'''
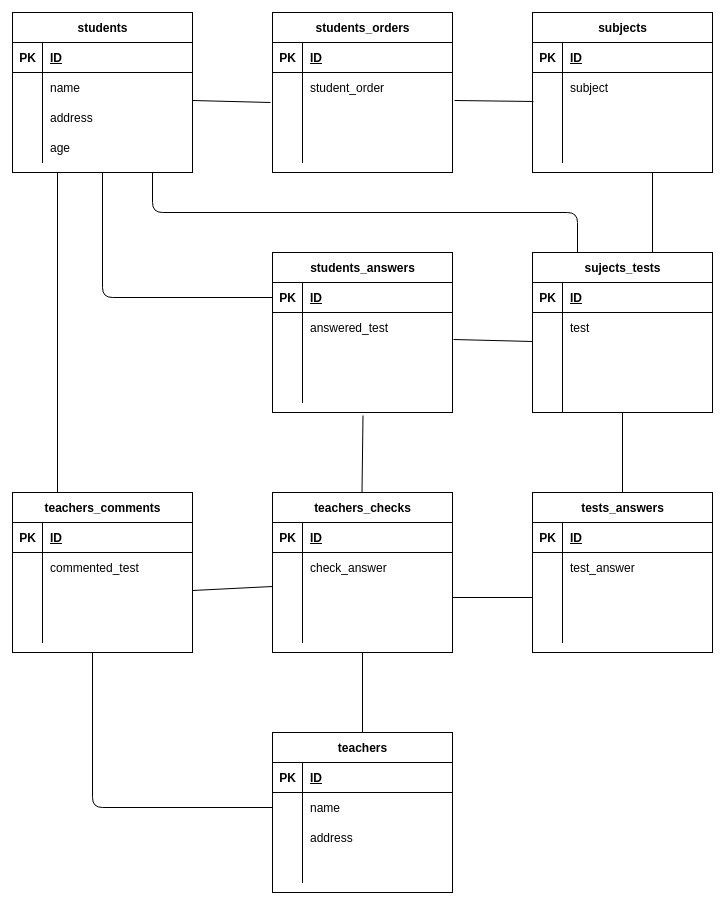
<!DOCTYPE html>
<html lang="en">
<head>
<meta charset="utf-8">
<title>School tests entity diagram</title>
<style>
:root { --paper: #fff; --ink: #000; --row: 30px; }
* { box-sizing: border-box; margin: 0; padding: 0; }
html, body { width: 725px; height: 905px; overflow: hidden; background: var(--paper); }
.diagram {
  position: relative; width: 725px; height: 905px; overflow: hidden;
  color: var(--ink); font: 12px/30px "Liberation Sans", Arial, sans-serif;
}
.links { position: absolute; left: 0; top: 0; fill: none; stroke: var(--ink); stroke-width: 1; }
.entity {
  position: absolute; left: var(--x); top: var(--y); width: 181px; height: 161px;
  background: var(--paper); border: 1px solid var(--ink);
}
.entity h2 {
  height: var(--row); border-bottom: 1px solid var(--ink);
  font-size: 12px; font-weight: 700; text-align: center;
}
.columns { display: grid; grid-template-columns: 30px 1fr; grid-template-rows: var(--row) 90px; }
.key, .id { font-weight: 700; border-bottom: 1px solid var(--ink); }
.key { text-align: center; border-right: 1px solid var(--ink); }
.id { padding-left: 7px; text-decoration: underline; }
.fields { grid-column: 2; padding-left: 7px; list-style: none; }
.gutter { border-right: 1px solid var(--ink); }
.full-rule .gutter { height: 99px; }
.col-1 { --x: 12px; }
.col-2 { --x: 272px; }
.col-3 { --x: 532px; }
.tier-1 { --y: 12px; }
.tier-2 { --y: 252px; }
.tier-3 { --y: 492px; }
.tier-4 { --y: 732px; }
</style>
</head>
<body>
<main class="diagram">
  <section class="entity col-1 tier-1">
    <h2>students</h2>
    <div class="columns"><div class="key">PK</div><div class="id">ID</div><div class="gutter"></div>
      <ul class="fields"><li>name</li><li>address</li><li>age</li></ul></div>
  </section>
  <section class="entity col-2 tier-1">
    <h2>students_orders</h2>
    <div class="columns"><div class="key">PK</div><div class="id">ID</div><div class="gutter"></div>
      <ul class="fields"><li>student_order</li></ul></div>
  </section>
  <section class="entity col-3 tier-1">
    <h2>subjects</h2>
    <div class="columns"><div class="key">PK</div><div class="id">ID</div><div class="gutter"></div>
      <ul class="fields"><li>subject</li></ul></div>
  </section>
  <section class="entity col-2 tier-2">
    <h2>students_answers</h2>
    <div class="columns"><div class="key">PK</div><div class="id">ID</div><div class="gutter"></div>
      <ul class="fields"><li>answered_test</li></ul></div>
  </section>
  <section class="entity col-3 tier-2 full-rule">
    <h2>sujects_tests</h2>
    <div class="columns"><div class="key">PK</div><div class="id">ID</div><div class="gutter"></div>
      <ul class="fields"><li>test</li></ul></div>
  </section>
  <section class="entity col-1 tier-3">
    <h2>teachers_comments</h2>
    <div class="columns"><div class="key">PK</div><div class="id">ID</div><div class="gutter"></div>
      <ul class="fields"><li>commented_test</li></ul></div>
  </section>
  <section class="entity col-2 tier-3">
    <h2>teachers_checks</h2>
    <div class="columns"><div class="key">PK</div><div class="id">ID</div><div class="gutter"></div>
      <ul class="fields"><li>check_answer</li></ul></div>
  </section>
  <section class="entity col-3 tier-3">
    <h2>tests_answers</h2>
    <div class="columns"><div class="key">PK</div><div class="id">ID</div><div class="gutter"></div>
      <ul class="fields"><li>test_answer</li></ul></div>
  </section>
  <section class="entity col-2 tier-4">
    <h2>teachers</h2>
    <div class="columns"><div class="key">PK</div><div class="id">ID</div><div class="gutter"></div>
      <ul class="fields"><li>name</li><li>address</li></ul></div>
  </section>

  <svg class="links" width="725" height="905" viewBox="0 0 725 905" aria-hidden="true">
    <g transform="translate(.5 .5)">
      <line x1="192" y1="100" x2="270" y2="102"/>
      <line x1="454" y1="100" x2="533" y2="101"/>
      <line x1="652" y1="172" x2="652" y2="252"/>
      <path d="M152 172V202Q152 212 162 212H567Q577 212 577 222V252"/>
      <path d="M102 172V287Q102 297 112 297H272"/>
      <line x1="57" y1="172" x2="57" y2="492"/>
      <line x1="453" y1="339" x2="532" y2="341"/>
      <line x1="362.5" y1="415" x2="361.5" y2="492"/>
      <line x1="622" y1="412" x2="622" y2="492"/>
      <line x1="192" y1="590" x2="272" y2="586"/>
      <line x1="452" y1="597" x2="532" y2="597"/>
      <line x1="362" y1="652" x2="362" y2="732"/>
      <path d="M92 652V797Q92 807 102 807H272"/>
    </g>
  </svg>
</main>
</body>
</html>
'''
■ **What to do**:
Drop the pictures and give every line above again exactly.

■ **Result for this exercise**:
<!DOCTYPE html>
<html lang="en">
<head>
<meta charset="utf-8">
<title>School tests entity diagram</title>
<style>
:root { --paper: #fff; --ink: #000; --row: 30px; }
* { box-sizing: border-box; margin: 0; padding: 0; }
html, body { width: 725px; height: 905px; overflow: hidden; background: var(--paper); }
.diagram {
  position: relative; width: 725px; height: 905px; overflow: hidden;
  color: var(--ink); font: 12px/30px "Liberation Sans", Arial, sans-serif;
}
.links { position: absolute; left: 0; top: 0; fill: none; stroke: var(--ink); stroke-width: 1; }
.entity {
  position: absolute; left: var(--x); top: var(--y); width: 181px; height: 161px;
  background: var(--paper); border: 1px solid var(--ink);
}
.entity h2 {
  height: var(--row); border-bottom: 1px solid var(--ink);
  font-size: 12px; font-weight: 700; text-align: center;
}
.columns { display: grid; grid-template-columns: 30px 1fr; grid-template-rows: var(--row) 90px; }
.key, .id { font-weight: 700; border-bottom: 1px solid var(--ink); }
.key { text-align: center; border-right: 1px solid var(--ink); }
.id { padding-left: 7px; text-decoration: underline; }
.fields { grid-column: 2; padding-left: 7px; list-style: none; }
.gutter { border-right: 1px solid var(--ink); }
.full-rule .gutter { height: 99px; }
.col-1 { --x: 12px; }
.col-2 { --x: 272px; }
.col-3 { --x: 532px; }
.tier-1 { --y: 12px; }
.tier-2 { --y: 252px; }
.tier-3 { --y: 492px; }
.tier-4 { --y: 732px; }
</style>
</head>
<body>
<main class="diagram">
  <section class="entity col-1 tier-1">
    <h2>students</h2>
    <div class="columns"><div class="key">PK</div><div class="id">ID</div><div class="gutter"></div>
      <ul class="fields"><li>name</li><li>address</li><li>age</li></ul></div>
  </section>
  <section class="entity col-2 tier-1">
    <h2>students_orders</h2>
    <div class="columns"><div class="key">PK</div><div class="id">ID</div><div class="gutter"></div>
      <ul class="fields"><li>student_order</li></ul></div>
  </section>
  <section class="entity col-3 tier-1">
    <h2>subjects</h2>
    <div class="columns"><div class="key">PK</div><div class="id">ID</div><div class="gutter"></div>
      <ul class="fields"><li>subject</li></ul></div>
  </section>
  <section class="entity col-2 tier-2">
    <h2>students_answers</h2>
    <div class="columns"><div class="key">PK</div><div class="id">ID</div><div class="gutter"></div>
      <ul class="fields"><li>answered_test</li></ul></div>
  </section>
  <section class="entity col-3 tier-2 full-rule">
    <h2>sujects_tests</h2>
    <div class="columns"><div class="key">PK</div><div class="id">ID</div><div class="gutter"></div>
      <ul class="fields"><li>test</li></ul></div>
  </section>
  <section class="entity col-1 tier-3">
    <h2>teachers_comments</h2>
    <div class="columns"><div class="key">PK</div><div class="id">ID</div><div class="gutter"></div>
      <ul class="fields"><li>commented_test</li></ul></div>
  </section>
  <section class="entity col-2 tier-3">
    <h2>teachers_checks</h2>
    <div class="columns"><div class="key">PK</div><div class="id">ID</div><div class="gutter"></div>
      <ul class="fields"><li>check_answer</li></ul></div>
  </section>
  <section class="entity col-3 tier-3">
    <h2>tests_answers</h2>
    <div class="columns"><div class="key">PK</div><div class="id">ID</div><div class="gutter"></div>
      <ul class="fields"><li>test_answer</li></ul></div>
  </section>
  <section class="entity col-2 tier-4">
    <h2>teachers</h2>
    <div class="columns"><div class="key">PK</div><div class="id">ID</div><div class="gutter"></div>
      <ul class="fields"><li>name</li><li>address</li></ul></div>
  </section>

  <svg class="links" width="725" height="905" viewBox="0 0 725 905" aria-hidden="true">
    <g transform="translate(.5 .5)">
      <line x1="192" y1="100" x2="270" y2="102"/>
      <line x1="454" y1="100" x2="533" y2="101"/>
      <line x1="652" y1="172" x2="652" y2="252"/>
      <path d="M152 172V202Q152 212 162 212H567Q577 212 577 222V252"/>
      <path d="M102 172V287Q102 297 112 297H272"/>
      <line x1="57" y1="172" x2="57" y2="492"/>
      <line x1="453" y1="339" x2="532" y2="341"/>
      <line x1="362.5" y1="415" x2="361.5" y2="492"/>
      <line x1="622" y1="412" x2="622" y2="492"/>
      <line x1="192" y1="590" x2="272" y2="586"/>
      <line x1="452" y1="597" x2="532" y2="597"/>
      <line x1="362" y1="652" x2="362" y2="732"/>
      <path d="M92 652V797Q92 807 102 807H272"/>
    </g>
  </svg>
</main>
</body>
</html>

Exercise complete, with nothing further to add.